By 1831, the fun and games of the Regency are long gone and England looks bound for its own revolution as the ‘commoners’ demand more rights and the ‘nobles’ retrench. That’s why Sophie Raughley, the new Duchess of Everdon, must end eight years of self-indulgent exile in Paris and return to England. While her father was alive and had hopes of a male heir, no one cared what Sophie did, but when she inherits the King demands her return. She must accept her responsibilities – i.e. marry some man competent to wield Everdon’s power.
To ensure Sophie’s obedience, King William sends Adrian Burchard to bring the new duchess back. The third son of an Earl and an intimate of Wellington, Adrian has a reputation for getting things done.

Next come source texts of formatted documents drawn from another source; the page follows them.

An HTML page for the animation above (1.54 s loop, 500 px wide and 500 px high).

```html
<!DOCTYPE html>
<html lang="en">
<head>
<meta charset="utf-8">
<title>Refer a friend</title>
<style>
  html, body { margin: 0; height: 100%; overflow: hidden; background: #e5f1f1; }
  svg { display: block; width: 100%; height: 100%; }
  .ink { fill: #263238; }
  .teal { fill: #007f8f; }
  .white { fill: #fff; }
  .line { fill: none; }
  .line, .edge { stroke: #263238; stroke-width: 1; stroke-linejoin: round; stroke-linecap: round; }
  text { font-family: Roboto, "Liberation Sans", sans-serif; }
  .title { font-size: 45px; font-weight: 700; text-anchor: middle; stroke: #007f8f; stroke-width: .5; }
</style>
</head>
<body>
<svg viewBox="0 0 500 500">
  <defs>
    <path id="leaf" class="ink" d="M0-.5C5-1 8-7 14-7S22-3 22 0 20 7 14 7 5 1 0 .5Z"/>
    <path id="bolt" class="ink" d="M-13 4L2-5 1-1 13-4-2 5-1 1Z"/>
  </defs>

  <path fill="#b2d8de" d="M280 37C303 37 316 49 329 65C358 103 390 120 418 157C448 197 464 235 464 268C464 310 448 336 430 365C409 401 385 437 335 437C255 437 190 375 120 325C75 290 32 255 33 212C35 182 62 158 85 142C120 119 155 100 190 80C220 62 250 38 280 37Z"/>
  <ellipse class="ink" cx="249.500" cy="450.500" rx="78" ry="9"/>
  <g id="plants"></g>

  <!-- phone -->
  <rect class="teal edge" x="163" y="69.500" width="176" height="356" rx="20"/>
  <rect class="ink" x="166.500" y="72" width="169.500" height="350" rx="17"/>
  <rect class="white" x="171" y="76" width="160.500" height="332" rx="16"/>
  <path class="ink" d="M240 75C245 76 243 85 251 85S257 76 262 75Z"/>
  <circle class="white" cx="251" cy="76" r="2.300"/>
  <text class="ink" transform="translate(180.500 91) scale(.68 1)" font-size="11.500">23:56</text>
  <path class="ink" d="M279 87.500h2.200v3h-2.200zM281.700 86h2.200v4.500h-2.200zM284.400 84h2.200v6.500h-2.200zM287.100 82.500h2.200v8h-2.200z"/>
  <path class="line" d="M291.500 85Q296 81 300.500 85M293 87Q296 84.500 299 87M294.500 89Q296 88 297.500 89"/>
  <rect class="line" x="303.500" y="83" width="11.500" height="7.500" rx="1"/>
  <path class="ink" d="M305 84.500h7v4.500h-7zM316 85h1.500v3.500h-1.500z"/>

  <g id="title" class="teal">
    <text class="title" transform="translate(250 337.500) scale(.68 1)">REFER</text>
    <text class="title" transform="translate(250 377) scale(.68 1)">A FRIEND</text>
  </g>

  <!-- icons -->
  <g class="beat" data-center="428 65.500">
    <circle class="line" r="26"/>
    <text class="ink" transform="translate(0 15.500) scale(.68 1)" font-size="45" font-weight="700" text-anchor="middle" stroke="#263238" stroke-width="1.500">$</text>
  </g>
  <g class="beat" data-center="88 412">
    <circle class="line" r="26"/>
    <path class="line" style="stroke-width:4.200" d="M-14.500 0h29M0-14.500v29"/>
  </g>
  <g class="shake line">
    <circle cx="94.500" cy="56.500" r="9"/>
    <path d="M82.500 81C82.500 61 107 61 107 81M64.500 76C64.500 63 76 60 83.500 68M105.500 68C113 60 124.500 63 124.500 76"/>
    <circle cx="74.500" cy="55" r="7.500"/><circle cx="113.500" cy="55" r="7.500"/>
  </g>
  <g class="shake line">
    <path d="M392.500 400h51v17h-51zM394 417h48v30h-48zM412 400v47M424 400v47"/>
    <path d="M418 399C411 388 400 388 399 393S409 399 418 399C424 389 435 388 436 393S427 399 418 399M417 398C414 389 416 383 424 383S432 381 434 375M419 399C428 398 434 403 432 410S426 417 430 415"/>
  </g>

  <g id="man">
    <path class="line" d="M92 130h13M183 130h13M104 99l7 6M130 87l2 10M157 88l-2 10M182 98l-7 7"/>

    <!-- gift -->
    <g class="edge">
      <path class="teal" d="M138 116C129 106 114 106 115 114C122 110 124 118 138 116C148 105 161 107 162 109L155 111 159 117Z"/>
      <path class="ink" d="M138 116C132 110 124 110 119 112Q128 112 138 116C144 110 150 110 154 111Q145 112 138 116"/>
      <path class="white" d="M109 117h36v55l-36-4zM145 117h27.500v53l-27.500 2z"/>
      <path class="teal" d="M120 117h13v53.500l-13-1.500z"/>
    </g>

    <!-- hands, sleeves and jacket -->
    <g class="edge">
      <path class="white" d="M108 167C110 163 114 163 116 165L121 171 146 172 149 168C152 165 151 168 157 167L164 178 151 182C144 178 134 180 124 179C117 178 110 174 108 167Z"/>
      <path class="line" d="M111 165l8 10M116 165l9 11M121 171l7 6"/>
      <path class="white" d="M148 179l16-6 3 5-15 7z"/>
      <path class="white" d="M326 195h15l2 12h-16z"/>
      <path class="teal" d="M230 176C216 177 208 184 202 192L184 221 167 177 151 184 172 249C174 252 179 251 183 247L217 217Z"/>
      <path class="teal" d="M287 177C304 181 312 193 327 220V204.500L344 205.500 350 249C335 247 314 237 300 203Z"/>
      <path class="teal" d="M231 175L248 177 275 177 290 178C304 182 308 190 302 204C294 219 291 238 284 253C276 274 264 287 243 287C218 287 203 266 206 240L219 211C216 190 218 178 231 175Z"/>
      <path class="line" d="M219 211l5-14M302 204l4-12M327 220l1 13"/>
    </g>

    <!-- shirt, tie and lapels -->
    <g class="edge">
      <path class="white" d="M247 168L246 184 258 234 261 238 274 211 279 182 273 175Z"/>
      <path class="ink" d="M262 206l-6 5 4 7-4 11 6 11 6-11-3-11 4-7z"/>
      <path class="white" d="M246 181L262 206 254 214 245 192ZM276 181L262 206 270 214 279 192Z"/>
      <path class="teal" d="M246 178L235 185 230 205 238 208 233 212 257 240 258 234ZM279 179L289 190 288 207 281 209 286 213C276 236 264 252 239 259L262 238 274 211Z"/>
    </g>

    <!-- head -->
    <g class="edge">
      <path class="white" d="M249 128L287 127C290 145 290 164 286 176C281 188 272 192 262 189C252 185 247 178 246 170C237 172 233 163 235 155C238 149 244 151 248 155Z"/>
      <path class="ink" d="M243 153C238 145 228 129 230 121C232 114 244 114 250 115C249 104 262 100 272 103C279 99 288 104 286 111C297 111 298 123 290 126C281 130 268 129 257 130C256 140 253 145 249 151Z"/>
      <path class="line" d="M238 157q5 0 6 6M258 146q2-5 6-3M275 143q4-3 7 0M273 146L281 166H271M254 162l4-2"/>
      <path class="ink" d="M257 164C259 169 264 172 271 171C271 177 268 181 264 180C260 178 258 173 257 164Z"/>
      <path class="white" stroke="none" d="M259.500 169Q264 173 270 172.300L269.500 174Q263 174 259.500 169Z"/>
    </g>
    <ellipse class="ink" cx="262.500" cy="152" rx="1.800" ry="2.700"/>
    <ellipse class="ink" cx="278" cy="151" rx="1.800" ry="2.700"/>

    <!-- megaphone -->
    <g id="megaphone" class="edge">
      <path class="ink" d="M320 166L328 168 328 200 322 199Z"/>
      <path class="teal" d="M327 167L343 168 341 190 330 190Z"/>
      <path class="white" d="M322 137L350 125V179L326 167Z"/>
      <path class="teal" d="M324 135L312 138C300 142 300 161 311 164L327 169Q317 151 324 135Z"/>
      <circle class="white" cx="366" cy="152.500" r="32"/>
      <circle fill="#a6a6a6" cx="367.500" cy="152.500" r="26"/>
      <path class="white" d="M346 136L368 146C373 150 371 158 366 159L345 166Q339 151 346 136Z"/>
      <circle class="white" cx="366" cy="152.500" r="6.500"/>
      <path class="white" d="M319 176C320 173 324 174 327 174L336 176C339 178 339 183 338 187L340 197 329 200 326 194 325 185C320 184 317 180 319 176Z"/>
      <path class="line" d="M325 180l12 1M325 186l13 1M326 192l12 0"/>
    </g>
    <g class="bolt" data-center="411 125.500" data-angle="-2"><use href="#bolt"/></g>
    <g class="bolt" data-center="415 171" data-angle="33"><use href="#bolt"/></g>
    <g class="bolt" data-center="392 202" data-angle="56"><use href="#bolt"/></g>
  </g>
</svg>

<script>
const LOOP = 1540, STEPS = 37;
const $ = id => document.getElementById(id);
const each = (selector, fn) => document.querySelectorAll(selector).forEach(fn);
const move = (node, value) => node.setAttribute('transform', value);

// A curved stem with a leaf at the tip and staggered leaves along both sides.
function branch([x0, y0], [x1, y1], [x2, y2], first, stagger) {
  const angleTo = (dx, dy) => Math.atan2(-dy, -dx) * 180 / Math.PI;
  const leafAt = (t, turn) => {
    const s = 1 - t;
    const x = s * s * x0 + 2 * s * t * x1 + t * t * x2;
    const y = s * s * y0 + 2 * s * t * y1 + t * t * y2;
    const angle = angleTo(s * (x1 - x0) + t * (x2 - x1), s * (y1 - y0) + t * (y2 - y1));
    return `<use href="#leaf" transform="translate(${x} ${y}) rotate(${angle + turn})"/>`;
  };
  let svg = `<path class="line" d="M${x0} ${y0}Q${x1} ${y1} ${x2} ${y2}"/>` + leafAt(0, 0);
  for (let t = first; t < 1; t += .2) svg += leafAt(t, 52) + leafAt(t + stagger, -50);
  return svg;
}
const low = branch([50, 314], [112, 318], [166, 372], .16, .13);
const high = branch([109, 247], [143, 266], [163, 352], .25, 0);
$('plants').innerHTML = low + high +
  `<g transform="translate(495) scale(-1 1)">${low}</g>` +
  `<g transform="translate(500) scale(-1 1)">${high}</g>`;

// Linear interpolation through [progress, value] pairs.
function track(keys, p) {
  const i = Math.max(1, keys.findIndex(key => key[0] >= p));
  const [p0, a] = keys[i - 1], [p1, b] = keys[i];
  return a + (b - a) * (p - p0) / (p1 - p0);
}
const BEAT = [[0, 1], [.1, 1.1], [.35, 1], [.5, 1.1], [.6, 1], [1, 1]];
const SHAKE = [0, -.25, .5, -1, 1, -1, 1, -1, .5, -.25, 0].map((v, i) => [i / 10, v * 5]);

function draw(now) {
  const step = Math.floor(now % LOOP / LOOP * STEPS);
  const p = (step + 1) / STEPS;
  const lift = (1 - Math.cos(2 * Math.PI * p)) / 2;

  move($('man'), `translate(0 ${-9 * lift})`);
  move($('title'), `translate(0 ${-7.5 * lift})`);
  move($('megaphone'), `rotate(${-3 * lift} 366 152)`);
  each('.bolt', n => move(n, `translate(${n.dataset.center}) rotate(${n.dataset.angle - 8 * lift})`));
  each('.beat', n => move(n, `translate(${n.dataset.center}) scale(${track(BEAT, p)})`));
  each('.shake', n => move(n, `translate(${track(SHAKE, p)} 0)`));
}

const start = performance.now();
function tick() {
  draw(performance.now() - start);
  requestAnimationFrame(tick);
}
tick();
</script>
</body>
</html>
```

Sophie, whose wealth has purchased a luxurious lifestyle and a coterie of sycophantic artistes in Paris, has zero desire to return to England. She’s not anxious to assume the privileges of her rank, particularly since they consist primarily of being married off to Gerald Stidolph, a man her father apparently approved of, but whom she despises. Nonetheless, thanks to Adrian, Sophie finds herself on a boat for England.
Once there, she finds herself in an uneasy alliance with Adrian. She manages, at least temporarily, to deflect the marriage, but, in the absence of a husband, the consensus is that someone must protect her – and prevent her from running off again. The need for protection isn’t just a ruse; she’s being attacked by a radical who signs himself ‘Captain Brutus’ and threatens to harm her if she does not support reform. Adrian is to ensure that neither of those dire events takes place.
I enjoyed the first two-thirds of this book very much. In spite of the complex external events, this part of the book is very much character driven and the author does a wonderful job of slowly peeling the layers from these two complex people.
Sophie, while convincing, is perhaps the less interesting of the two. Her motivations are more straightforward and better explained, so she is less mysterious. Her knee-jerk desire to thwart her late father’s ambitions may not be ignoble, but it isn’t exactly noble either.
It is fun to watch as she learns to flex her duchess muscles, though, and encouraging to see her find the positive reasons to accept her responsibilities. She also understands that men underestimate her. What a nice change to watch a heroine use this to her advantage rather than throwing tantrums over it. In fact, in spite of her insecurities, one of the few things that truly unnerves Sophie is her attraction to Adrian, because it is difficult to be sure of his motives towards her.
The fact that the reader must share her uncertainty is just one of the things that makes Adrian a fascinating character. His powers of observation just add to the appeal. At the beginning of the book, he finds Sophie in a very compromising position. Rather than simply labeling her a slut, Adrian actually pays attention to what she does and draws further conclusions without prejudice. It is also nice to see how his empathy with her background affects him – getting to know her changes him in ways he never expected.
In fact, both characters are a nice blend of strengths and vulnerabilities. Ms. Hunter also has a lovely way with the telling gesture, small moments that reveal character more convincingly than three paragraphs of earnest explanation.
Unfortunately, the spotlight eventually shifts from the characters to external events and the story loses steam. The characters stop revealing much new and start to repeat themselves. Since their developing romance was so absorbing, the change of focus was not particularly welcome. Sophie, herself, made couple of dubious decisions that felt contrived, and the total effect was a sense of failing momentum.
In spite of the less than stellar bookends, I found a lot to enjoy in this book. I have not read the previous installments in the series, but I plan to now.
-- Judi McKee